One of the most exciting discoveries while writing California Out of the Box was when I found the David Rumsey Map Collection at Stanford. This site provides a searchable, downloadable, and even printable platform where visitors can browse copious amounts of amazing maps. The image above featuring The Unique Map of California is the back cover of our new California curriculum. I love what this image has to say about the large size of California, the natural attractions such as Yosemite, and the helpful comparative chart of the highest Sierra peaks.
For some background on the collection: Rumsey began collecting maps 30 years ago; he donated his whole collection to Stanford. The collection contains 150,000 maps, and over 80,000 are scanned at high resolution and available online. The maps span the 16th century through the 21st century. The collection highlights North and South America, though other areas are covered as well. Rumsey collected all types of maps — historical, atlases, road maps, minning maps, exploration maps, railroad and road maps, and more.
How can the collection be used in the learning environment? Here is a simple exercise that students can perform to interact with these maps for whatever historical period, work of literature, or even earth science unit you are studying.
- Hit David Rumsey Map Collection. Ask students to type in a city or country of interest in the map collection search bar (far right).
- Every map tells us different information. Have students choose 2 maps from their search above. What 3-5 things do they learn/notice in each map? What’s similar? What’s different?
- Narrow in on your particular area/time period. Type in your time period/geographical area. Locate 1 map and discuss as a larger group. Discuss: What do you see? Is it color or black and white? What devices has the cartographer (mapmaker) used to note the land (such as land thickness border, names of areas, or color of areas)? How do you know what areas are water? Mountains? Other interesting features? How do you know if an area is flat or tall, or deep? How do you know what different route/line thicknesses mean (is there a legend)?
- 5 things. Have students make a list of 5 things they have learned from looking more in depth at the above map.

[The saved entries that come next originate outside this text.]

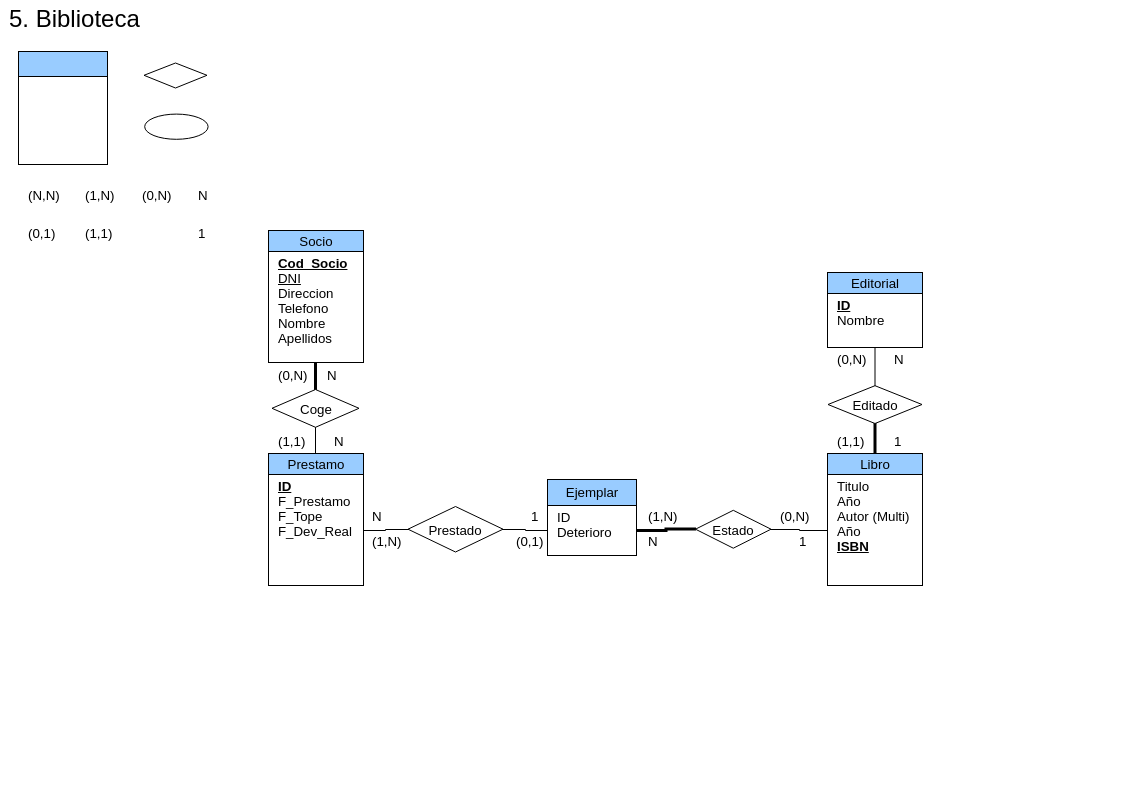
<!DOCTYPE html>
<html lang="es">
<head>
<meta charset="utf-8">
<title>5. Biblioteca</title>
<style>
:root { --ink: #000; --paper: #fff; --header: #99ccff; }
* { box-sizing: border-box; margin: 0; padding: 0; }
html, body { width: 1123px; height: 794px; overflow: hidden; background: var(--paper); }
body { position: relative; color: var(--ink); font: 13.3px/15px "Liberation Sans", Arial, sans-serif; white-space: nowrap; }
h1 { position: absolute; left: 9px; top: 5px; font-size: 24px; line-height: 28px; font-weight: 400; }
.connectors { position: absolute; left: 0; top: 0; fill: none; stroke: var(--ink); }
.connectors .total { stroke-width: 3; }
.shapes { fill: var(--paper); }
.entity { position: absolute; left: var(--x); top: var(--y); width: var(--w, 96px); height: var(--h); border: 1px solid var(--ink); background: var(--paper); }
.entity h2 { display: flex; align-items: center; justify-content: center; height: var(--head, 21px); background: var(--header); border-bottom: 1px solid var(--ink); font-size: inherit; font-weight: 400; }
.entity ul { list-style: none; padding: 4px 0 0 9px; }
.key { font-weight: 700; text-decoration: underline; }
.alt-key { text-decoration: underline; }
.relation { position: absolute; left: var(--x); top: var(--y); width: 96px; text-align: center; transform: translate(-50%, -50%); }
.card { position: absolute; left: var(--x); top: var(--y); }
.legend { position: absolute; left: 28px; top: 188px; display: grid; grid-template-columns: 57px 57px 56px auto; row-gap: 23px; }
.legend .last { grid-column: 4; }
</style>
</head>
<body>
<h1>5. Biblioteca</h1>

<svg class="connectors" width="1123" height="794" viewBox="0 0 1123 794" aria-hidden="true">
  <g class="links">
    <path class="total" d="M315.5 362V390"/>
    <path d="M315.5 427V454"/>
    <path d="M363 530.5H385.5V529.5H409M502 529.5H525.5V530.5H548"/>
    <path class="total" d="M636 530.5H666V529H696"/>
    <path d="M770 529.5H799.5V530.5H828"/>
    <path d="M875 347V386"/>
    <path class="total" d="M875 423V454"/>
  </g>
  <g class="shapes">
    <polygon points="144,75.3 175.5,63 207,75.3 175.5,88"/>
    <ellipse cx="176.4" cy="126.7" rx="31.7" ry="12.6"/>
    <polygon points="272,408.3 315.5,389.5 359,408.3 315.5,427.3"/>
    <polygon points="408,529.2 455.5,506.5 503,529.2 455.5,552"/>
    <polygon points="695.5,529.2 733.3,510.3 771,529.2 733.3,548.2"/>
    <polygon points="828,404.5 875,385.7 922,404.5 875,423.5"/>
  </g>
</svg>

<section class="entity" style="--x:18px;--y:51px;--w:90px;--h:114px;--head:25px"><h2></h2></section>

<div class="legend">
  <span>(N,N)</span><span>(1,N)</span><span>(0,N)</span><span>N</span>
  <span>(0,1)</span><span>(1,1)</span><span class="last">1</span>
</div>

<section class="entity" style="--x:268px;--y:230px;--h:133px">
  <h2>Socio</h2>
  <ul><li class="key">Cod_Socio</li><li class="alt-key">DNI</li><li>Direccion</li><li>Telefono</li><li>Nombre</li><li>Apellidos</li></ul>
</section>

<section class="entity" style="--x:268px;--y:453px;--h:133px">
  <h2>Prestamo</h2>
  <ul><li class="key">ID</li><li>F_Prestamo</li><li>F_Tope</li><li>F_Dev_Real</li></ul>
</section>

<section class="entity" style="--x:547px;--y:479px;--w:90px;--h:77px;--head:26px">
  <h2>Ejemplar</h2>
  <ul><li>ID</li><li>Deterioro</li></ul>
</section>

<section class="entity" style="--x:827px;--y:272px;--h:76px">
  <h2>Editorial</h2>
  <ul><li class="key">ID</li><li>Nombre</li></ul>
</section>

<section class="entity" style="--x:827px;--y:453px;--h:133px">
  <h2>Libro</h2>
  <ul><li>Titulo</li><li>Año</li><li>Autor (Multi)</li><li>Año</li><li class="key">ISBN</li></ul>
</section>

<span class="relation" style="--x:316px;--y:408.5px">Coge</span>
<span class="relation" style="--x:455px;--y:529.5px">Prestado</span>
<span class="relation" style="--x:733px;--y:529.5px">Estado</span>
<span class="relation" style="--x:875px;--y:404.5px">Editado</span>

<span class="card" style="--x:278px;--y:368px">(0,N)</span>
<span class="card" style="--x:327px;--y:368px">N</span>
<span class="card" style="--x:278px;--y:434px">(1,1)</span>
<span class="card" style="--x:334px;--y:434px">N</span>

<span class="card" style="--x:372px;--y:509px">N</span>
<span class="card" style="--x:372px;--y:534px">(1,N)</span>
<span class="card" style="--x:531px;--y:509px">1</span>
<span class="card" style="--x:516px;--y:534px">(0,1)</span>

<span class="card" style="--x:648px;--y:509px">(1,N)</span>
<span class="card" style="--x:648px;--y:534px">N</span>
<span class="card" style="--x:780px;--y:509px">(0,N)</span>
<span class="card" style="--x:799px;--y:534px">1</span>

<span class="card" style="--x:837px;--y:352px">(0,N)</span>
<span class="card" style="--x:894px;--y:352px">N</span>
<span class="card" style="--x:837px;--y:434px">(1,1)</span>
<span class="card" style="--x:894px;--y:434px">1</span>
</body>
</html>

- Student connection with time period. Have student find a map of their choice that they enjoy from your period or area of study. They should download or write down the name of the map. The historical maps are particularly fun for students as they contain unique images. Students should either write down or tell the class or small group 5 things they learn about the time period through their chosen map.
- Student Project. Using either Google Earth or an atlas, have student trace a land area, and create their own map of that area. They should research features they want to show the viewer. It could be borders, agriculture, historical attractions, types of animals found in that area, topography, or — ????
The Unique Map of California used with permission from David Rumsey Map Collection, www.davidrumsey.co